SEPARATION ANXIETY. Like my colleague Sam Boyd, I was quite entertained by yesterday's Rove-a-thon on the Sunday talk shows. While brother Sam duly noted perhaps the most amusing iteration of Rovian grandiosity ("I'm Beowulf; I'm Grendel), I found myself most riveted by the former deputy chief of staff's interpretation of the U.S. Constitution. For Rove, not only does the Constitution live, so do its founders, who apparently speak to him from the beyond, granting new powers to his favorite branch of government. On Meet the Press, he explained to David Gregory just why he would not testify before Congress:
KARL ROVE: We have a constitutional separation of powers. The founders talk about this. They, they understood this issue, and they wanted to insulate the judicial, the executive and the legislative from each other in this respect.
Wait; it gets better:
KARL ROVE: It should not— -- the Constitution should not be weakened, and we should not weaken the prerogatives of the power of the presidency just because somebody wants to have kind of show hearing on the Hill.
Somebody needs to let this guy in on this little secret: The phrase "executive privilege" does not exist in the U.S. Constitution.
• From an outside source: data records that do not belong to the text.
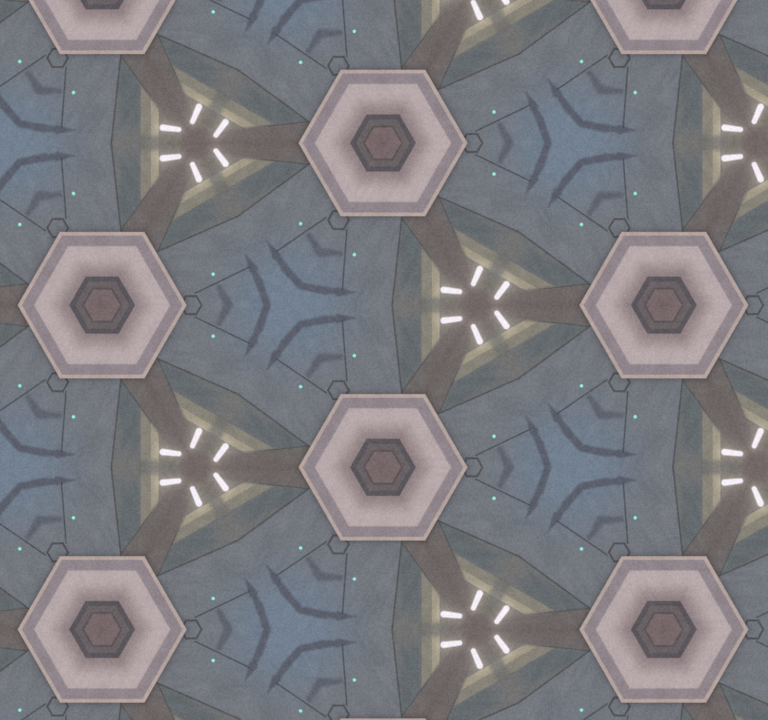
Reproduce this pattern procedurally as a Shadertoy shader.

```glsl
// Kaleidoscopic ceiling: pink hexagon medallions, lamp clusters and blue-grey panels on a triangular lattice.

float hash(vec2 p) {
    p = fract(p * vec2(0.1031, 0.1137));
    p += dot(p, p.yx + 33.33);
    return fract((p.x + p.y) * p.x * 17.0);
}

float noise(vec2 p) {
    vec2 i = floor(p), f = fract(p);
    f = f * f * (3.0 - 2.0 * f);
    return mix(mix(hash(i), hash(i + vec2(1, 0)), f.x),
               mix(hash(i + vec2(0, 1)), hash(i + vec2(1, 1)), f.x), f.y);
}

// Hexagon measured by its apothem, corners on the x axis
float hexagon(vec2 p) {
    p = abs(p);
    return max(p.y, 0.866 * p.x + 0.5 * p.y);
}

// Segment whose radius runs from ra to rb
float taper(vec2 p, vec2 a, vec2 b, float ra, float rb) {
    vec2 d = b - a;
    float t = clamp(dot(p - a, d) / dot(d, d), 0.0, 1.0);
    return length(p - a - d * t) - mix(ra, rb, t);
}

float fill(float d, float soft) {
    return smoothstep(soft, -soft, d);
}

// Offset from the nearest medallion centre
vec2 nearestCentre(vec2 p, vec2 cell) {
    vec2 a = mod(p + cell * 0.5, cell) - cell * 0.5;
    vec2 b = mod(p, cell) - cell * 0.5;
    return dot(a, a) < dot(b, b) ? a : b;
}

vec3 lampPanel(vec3 col, vec2 q, float aa) {
    float edge = q.x + 0.11 * q.y - 84.5;
    float along = dot(q, vec2(0.5, 0.866));
    float across = abs(dot(q, vec2(0.866, -0.5)));
    float corridor = across - 9.0 - 0.11 * along;

    // Grey field with darker wedges
    vec3 panel = mix(vec3(0.43, 0.435, 0.44), vec3(0.39, 0.415, 0.43),
                     fill(abs(q.x - 66.0) - 9.0, 3.0) * smoothstep(8.0, 28.0, q.y));
    // Brown core and beige bands
    panel = mix(panel, vec3(0.46, 0.44, 0.42), fill(q.x - 37.0, 2.0));
    float open = smoothstep(-3.0, 4.0, corridor);
    panel = mix(panel, vec3(0.52, 0.505, 0.465), fill(abs(q.x - 50.0) - 5.0, aa) * open);
    panel = mix(panel, vec3(0.61, 0.58, 0.51), fill(abs(q.x - 41.0) - 4.0, aa) * open);
    panel = mix(panel, vec3(0.45, 0.445, 0.44), 0.75 * fill(q.y - 7.0, 3.0) * smoothstep(25.0, 38.0, q.x));
    // Corridor towards the medallion
    panel = mix(panel, vec3(0.425, 0.395, 0.39), 0.85 * fill(corridor, 2.5));
    panel = mix(panel, vec3(0.41, 0.375, 0.37), 0.5 * fill(across - 4.0, 4.0));
    panel = mix(panel, vec3(0.31, 0.30, 0.30), 0.65 * fill(abs(corridor) - 0.6, aa) * smoothstep(50.0, 75.0, along));
    panel = mix(panel, vec3(0.43, 0.385, 0.38), 0.7 * smoothstep(24.0, 4.0, length(q)));

    col = mix(col, panel, fill(edge, aa));
    col = mix(col, vec3(0.29, 0.30, 0.32), 0.75 * fill(abs(edge) - 0.8, aa));

    // Lamp with a soft halo
    float lamp = taper(q, vec2(33.0, 15.3), vec2(17.0, 13.5), 3.2, 2.6);
    col += vec3(0.15, 0.14, 0.13) * exp(-max(lamp, 0.0) / 6.0);
    return mix(col, vec3(0.97, 0.95, 0.98), fill(lamp, aa * 1.2));
}

vec3 bluePanelMarks(vec3 col, vec2 p, float aa) {
    vec3 shade = vec3(0.335, 0.345, 0.39);
    float bracket = min(taper(p, vec2(165, 0), vec2(157, 23), 3.5, 4.0),
                        taper(p, vec2(157, 23), vec2(143, 50), 4.2, 0.3));
    bracket = min(bracket, taper(p, vec2(151, 36), vec2(143, 51), 4.5, 0.2));
    float crescent = taper(p, vec2(126, 0), vec2(117, 18), 4.5, 2.5);
    col = mix(col, shade, 0.8 * fill(bracket, 1.8));
    col = mix(col, shade, 0.65 * fill(crescent, 2.5));
    float seam = taper(p, vec2(93, 12), vec2(147, 38), 0.7, 0.7);
    float bolt = abs(hexagon(p - vec2(89, 0)) - 9.0) - 1.0;
    col = mix(col, vec3(0.28, 0.28, 0.30), 0.75 * fill(min(seam, bolt), aa));
    return mix(col, vec3(0.58, 0.93, 0.87), fill(length(p - vec2(111, 31)) - 1.7, aa));
}

vec3 medallion(vec3 col, float h, float aa) {
    col *= 1.0 - 0.25 * exp(-max(h - 73.0, 0.0) / 2.5);
    vec3 dish = mix(vec3(0.55, 0.49, 0.50), vec3(0.71, 0.655, 0.66), smoothstep(27.0, 50.0, h));
    vec3 face = mix(vec3(0.71, 0.64, 0.62), vec3(0.56, 0.52, 0.545), fill(h - 69.5, aa));
    face = mix(face, dish, fill(h - 59.0, aa * 1.3));
    face = mix(face, vec3(0.345, 0.33, 0.35), fill(h - 28.5, aa));
    face = mix(face, vec3(0.41, 0.38, 0.39), fill(h - 23.5, aa));
    face = mix(face, vec3(0.36, 0.33, 0.34), fill(h - 17.5, aa));
    face = mix(face, vec3(0.47, 0.41, 0.42), fill(h - 15.5, aa));
    return mix(col, face, fill(h - 73.3, aa));
}

void mainImage(out vec4 fragColor, in vec2 fragCoord) {
    // The canvas is 720 units high
    float aa = 720.0 / iResolution.y;
    vec2 pos = fragCoord * aa;
    vec2 centred = nearestCentre(pos - vec2(383, 577), 324.3 * vec2(1.73205, 1));

    // Mirror fold into a 60 degree sector, then a frame around the lamp corner
    float third = 2.0943951;
    float angle = abs(mod(atan(centred.y, centred.x) + third * 0.5, third) - third * 0.5);
    vec2 p = length(centred) * vec2(cos(angle), sin(angle));
    vec2 toLamp = p - vec2(93.6, 162.15);
    vec2 q = vec2(dot(toLamp, vec2(0.5, -0.866)), dot(toLamp, vec2(-0.866, -0.5)));

    vec3 col = mix(vec3(0.44, 0.495, 0.56), vec3(0.45, 0.465, 0.49),
                   smoothstep(10.0, 105.0, length(p - vec2(187.2, 0))));
    col = bluePanelMarks(col, p, aa);
    col = lampPanel(col, q, aa);
    col = medallion(col, hexagon(centred), aa);

    // Mirrored stains and fine grain
    col += 0.03 * (noise(p * 0.07) - 0.5) + 0.025 * (noise(p * vec2(0.05, 0.25)) - 0.5);
    col += 0.045 * (noise(pos * 0.7) - 0.5);
    fragColor = vec4(clamp(col, 0.0, 1.0), 1.0);
}
```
I suggest that he, and the rest of the executive branch, be make to read this fascinating disquisition on the subject by Harvey Silverglate, who defended then-Senator Mike Gravel when Richard Nixon's Justice Department went after Gravel for leaking the Pentagon Papers. Best suggestion therein: If the White House refuses to allow its Justice Department enforce congressional contempt of Congress citations, the sergeants-at-arms of the House and the Senate need to arrest the offenders themselves.
--Adele M. Stan